Cavities form on your teeth as a result of tooth decay. Bacteria feeds on leftover food particles, producing destructive acids that eat away at the enamel. Cavities usually form as the result of poor dental hygiene practices.
Regular brushing can stop them from forming on the surface of your teeth, but cavities can still form in between your teeth.
How Do Cavities Get Between Teeth?
Cavities form between teeth just as they form on any other part of the tooth. Food gets stuck between your teeth and bacteria collect there, multiplying as they feast on the lodged particles, producing acids that wear away enamel.
When brushing, most people are focused only on the exposed surfaces of the teeth, and don't think about the spaces between. Even if you are aware that bacteria can collect between your teeth, and follow a regular brushing routine, the bristles on your toothbrush aren't long enough to reach.
Diagnosing Cavities Between Teeth
While some cavities between teeth can be seen, others cannot.
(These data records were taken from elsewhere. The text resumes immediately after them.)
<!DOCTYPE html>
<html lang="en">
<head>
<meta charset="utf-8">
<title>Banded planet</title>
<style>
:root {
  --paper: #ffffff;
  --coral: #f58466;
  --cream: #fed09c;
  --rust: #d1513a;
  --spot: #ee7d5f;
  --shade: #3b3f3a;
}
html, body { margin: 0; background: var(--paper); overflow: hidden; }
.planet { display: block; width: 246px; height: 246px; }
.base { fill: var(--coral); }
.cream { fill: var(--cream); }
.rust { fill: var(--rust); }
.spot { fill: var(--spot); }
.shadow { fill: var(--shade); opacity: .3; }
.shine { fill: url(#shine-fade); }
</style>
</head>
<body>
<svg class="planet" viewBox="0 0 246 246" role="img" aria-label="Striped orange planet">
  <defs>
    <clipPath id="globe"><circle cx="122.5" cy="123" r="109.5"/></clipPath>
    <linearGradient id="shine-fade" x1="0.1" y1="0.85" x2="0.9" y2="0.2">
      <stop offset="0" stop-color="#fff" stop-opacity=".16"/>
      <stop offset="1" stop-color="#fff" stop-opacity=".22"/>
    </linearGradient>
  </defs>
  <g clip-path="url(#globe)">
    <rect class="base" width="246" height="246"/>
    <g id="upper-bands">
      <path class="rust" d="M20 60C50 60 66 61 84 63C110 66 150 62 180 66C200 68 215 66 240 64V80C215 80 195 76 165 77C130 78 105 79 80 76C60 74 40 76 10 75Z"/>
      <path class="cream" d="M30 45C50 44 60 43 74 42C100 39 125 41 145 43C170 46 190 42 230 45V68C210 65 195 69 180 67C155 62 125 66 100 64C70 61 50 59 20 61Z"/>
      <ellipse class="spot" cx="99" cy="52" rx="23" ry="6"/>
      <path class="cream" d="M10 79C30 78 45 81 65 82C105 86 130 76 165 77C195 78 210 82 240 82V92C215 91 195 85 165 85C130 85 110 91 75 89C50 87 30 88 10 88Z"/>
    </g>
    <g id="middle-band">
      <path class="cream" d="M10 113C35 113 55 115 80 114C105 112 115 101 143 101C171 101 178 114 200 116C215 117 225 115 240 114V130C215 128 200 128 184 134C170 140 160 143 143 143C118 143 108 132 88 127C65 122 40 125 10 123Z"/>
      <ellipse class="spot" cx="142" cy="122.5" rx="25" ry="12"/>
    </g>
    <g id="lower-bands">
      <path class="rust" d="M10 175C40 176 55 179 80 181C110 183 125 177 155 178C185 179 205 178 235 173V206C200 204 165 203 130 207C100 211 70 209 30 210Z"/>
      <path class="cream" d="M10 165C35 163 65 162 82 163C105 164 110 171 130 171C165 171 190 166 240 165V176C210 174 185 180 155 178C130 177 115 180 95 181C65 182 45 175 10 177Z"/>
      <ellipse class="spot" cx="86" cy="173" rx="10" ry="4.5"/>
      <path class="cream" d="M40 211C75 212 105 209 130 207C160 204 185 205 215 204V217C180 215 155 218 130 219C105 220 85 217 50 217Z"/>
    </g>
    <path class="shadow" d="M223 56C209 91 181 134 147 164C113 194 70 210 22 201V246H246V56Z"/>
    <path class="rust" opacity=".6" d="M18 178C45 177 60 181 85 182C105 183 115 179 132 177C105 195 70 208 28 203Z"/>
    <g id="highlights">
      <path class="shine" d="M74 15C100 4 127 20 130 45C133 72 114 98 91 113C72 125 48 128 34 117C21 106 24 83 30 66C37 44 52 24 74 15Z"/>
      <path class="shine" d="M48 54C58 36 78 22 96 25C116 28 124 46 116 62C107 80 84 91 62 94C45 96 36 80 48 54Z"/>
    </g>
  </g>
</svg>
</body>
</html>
A bitewing X-ray, performed in your dentist's office, can tell your dentist if there are any cavities hiding as well as the extent of the damage.
What Can You Do? Proper oral hygiene is the best way to prevent cavities from forming, both on the surface and between your teeth. Brushing at least twice a day can help reduce the amount of plaque and bacteria on your teeth. Flossing, and doing it correctly, can help you reach the difficult spaces between teeth, dislodging food particles, plaque and bacteria. Mouthwash can also help kill any lingering bacteria.
It is also important to visit the dentist at least twice a year for exams and thorough cleanings. Your dentist can remove any stubborn plaque and smooth the surface, preventing bacteria from being able to adhere to the teeth. He can also detect early signs of tooth decay and help you take the proper measures to prevent it from worsening.
Cavities can form anywhere on the tooth. If you suspect there might be one hiding between your teeth, contact our office right away.